Stored data entries
-------------------------

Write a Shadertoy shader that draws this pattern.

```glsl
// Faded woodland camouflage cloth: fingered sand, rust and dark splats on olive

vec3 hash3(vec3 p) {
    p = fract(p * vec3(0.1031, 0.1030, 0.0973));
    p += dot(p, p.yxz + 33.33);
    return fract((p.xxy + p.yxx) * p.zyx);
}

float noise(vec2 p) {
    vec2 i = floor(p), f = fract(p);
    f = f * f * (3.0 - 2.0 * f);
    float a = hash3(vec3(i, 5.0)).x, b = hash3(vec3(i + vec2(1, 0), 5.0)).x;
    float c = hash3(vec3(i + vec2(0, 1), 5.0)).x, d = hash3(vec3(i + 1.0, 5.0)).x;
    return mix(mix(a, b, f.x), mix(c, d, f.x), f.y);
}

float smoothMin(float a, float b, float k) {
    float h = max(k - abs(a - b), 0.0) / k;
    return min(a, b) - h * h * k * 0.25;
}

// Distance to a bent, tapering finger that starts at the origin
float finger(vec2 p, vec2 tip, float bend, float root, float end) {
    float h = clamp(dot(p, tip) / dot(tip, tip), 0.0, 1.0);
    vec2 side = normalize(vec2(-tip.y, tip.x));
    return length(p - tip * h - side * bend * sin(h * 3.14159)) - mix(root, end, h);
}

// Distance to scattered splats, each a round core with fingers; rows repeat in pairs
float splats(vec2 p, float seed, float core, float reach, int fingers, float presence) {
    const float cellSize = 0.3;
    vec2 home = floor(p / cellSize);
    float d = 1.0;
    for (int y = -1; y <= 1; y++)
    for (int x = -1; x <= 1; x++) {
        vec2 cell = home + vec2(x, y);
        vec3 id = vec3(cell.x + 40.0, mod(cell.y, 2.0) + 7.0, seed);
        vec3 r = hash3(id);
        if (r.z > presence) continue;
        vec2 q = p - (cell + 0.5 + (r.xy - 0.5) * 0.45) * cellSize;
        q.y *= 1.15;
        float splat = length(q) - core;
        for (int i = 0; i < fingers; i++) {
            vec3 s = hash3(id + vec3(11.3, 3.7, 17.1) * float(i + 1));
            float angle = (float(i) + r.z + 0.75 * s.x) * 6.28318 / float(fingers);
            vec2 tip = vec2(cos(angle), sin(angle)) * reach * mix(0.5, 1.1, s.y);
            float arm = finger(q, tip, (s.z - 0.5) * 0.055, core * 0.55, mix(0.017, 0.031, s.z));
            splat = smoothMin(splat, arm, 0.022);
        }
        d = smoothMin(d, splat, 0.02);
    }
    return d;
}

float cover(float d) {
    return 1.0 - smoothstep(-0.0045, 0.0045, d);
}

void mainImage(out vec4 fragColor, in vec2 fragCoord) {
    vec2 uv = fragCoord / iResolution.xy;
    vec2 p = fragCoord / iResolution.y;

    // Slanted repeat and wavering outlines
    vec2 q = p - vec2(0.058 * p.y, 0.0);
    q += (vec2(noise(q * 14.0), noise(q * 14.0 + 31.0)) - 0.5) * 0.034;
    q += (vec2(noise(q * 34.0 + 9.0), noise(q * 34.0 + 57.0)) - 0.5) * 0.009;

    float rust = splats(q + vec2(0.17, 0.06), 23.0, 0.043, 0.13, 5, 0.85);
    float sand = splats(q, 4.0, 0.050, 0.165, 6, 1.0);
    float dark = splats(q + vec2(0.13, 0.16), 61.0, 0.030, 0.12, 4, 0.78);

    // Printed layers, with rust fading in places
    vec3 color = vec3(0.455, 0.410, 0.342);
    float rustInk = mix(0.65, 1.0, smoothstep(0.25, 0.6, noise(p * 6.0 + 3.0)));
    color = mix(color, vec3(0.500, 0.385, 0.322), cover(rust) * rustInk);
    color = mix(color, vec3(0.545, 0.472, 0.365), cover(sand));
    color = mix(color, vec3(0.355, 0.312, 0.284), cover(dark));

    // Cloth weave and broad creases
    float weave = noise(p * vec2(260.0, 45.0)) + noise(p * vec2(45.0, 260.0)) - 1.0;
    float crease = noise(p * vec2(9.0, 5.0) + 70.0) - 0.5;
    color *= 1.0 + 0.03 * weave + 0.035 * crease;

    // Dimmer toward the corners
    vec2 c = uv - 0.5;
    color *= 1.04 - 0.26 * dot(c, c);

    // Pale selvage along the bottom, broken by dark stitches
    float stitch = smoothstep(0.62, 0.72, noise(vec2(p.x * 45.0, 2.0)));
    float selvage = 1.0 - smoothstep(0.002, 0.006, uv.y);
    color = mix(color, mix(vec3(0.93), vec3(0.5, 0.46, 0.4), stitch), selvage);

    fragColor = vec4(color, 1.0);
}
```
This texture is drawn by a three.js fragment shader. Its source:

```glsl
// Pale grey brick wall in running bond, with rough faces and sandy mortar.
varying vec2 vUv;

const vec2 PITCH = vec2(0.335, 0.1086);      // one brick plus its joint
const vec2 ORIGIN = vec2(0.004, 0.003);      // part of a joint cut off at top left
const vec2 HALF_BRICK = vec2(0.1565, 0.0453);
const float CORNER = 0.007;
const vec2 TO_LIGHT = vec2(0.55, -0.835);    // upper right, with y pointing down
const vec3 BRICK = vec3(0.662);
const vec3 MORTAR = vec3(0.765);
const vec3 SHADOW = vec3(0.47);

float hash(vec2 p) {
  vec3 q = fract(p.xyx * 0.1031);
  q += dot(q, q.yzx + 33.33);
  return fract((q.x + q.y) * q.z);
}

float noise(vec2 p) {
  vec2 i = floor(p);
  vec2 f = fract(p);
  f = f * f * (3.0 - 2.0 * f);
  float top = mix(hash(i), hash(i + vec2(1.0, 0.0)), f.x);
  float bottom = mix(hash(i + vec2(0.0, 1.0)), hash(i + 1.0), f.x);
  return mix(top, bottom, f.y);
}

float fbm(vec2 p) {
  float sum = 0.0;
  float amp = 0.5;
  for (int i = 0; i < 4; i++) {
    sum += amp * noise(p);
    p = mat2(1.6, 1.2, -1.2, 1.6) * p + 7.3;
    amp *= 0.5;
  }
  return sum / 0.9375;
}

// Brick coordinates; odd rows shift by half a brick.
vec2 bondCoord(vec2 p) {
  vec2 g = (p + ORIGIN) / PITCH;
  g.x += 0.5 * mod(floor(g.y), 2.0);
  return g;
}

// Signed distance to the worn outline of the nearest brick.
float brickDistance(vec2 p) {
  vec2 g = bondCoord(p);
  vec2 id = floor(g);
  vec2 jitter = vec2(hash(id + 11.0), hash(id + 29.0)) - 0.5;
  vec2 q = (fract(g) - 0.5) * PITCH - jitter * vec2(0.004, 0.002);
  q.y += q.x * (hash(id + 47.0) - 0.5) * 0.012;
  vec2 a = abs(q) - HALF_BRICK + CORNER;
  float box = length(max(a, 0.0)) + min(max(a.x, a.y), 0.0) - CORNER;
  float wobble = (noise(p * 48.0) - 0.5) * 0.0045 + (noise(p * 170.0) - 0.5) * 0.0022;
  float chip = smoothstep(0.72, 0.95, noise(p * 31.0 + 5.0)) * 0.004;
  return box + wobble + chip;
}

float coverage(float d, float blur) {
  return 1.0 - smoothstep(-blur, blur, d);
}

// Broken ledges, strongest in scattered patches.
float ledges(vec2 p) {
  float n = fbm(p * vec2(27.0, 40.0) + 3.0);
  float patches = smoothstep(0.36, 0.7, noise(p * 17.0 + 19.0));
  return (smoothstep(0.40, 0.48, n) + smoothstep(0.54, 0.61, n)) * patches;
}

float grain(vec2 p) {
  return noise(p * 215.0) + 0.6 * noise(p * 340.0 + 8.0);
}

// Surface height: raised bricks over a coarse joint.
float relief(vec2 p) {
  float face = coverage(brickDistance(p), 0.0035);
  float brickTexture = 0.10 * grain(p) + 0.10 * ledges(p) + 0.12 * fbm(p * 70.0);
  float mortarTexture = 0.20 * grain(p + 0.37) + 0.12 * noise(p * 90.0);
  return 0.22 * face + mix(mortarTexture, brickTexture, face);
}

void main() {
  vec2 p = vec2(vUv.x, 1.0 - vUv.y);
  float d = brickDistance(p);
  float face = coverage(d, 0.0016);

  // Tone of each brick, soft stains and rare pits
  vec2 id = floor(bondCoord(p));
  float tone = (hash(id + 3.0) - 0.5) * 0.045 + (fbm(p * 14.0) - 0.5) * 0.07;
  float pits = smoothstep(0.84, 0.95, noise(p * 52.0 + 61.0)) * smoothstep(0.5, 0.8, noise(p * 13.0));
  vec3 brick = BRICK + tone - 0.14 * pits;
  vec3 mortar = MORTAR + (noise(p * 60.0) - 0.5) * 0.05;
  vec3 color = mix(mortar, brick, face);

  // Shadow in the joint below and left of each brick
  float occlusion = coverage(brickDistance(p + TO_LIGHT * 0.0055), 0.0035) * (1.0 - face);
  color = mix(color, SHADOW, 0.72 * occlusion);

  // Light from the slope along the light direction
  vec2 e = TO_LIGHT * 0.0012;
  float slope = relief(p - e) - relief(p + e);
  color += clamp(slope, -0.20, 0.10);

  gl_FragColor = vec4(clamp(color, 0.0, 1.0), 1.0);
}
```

-------------------------

### To do
Would you copy all lines in the records where the string "dark" appears?

### Exercise response
// Faded woodland camouflage cloth: fingered sand, rust and dark splats on olive
    float dark = splats(q + vec2(0.13, 0.16), 61.0, 0.030, 0.12, 4, 0.78);
    color = mix(color, vec3(0.355, 0.312, 0.284), cover(dark));
    // Pale selvage along the bottom, broken by dark stitches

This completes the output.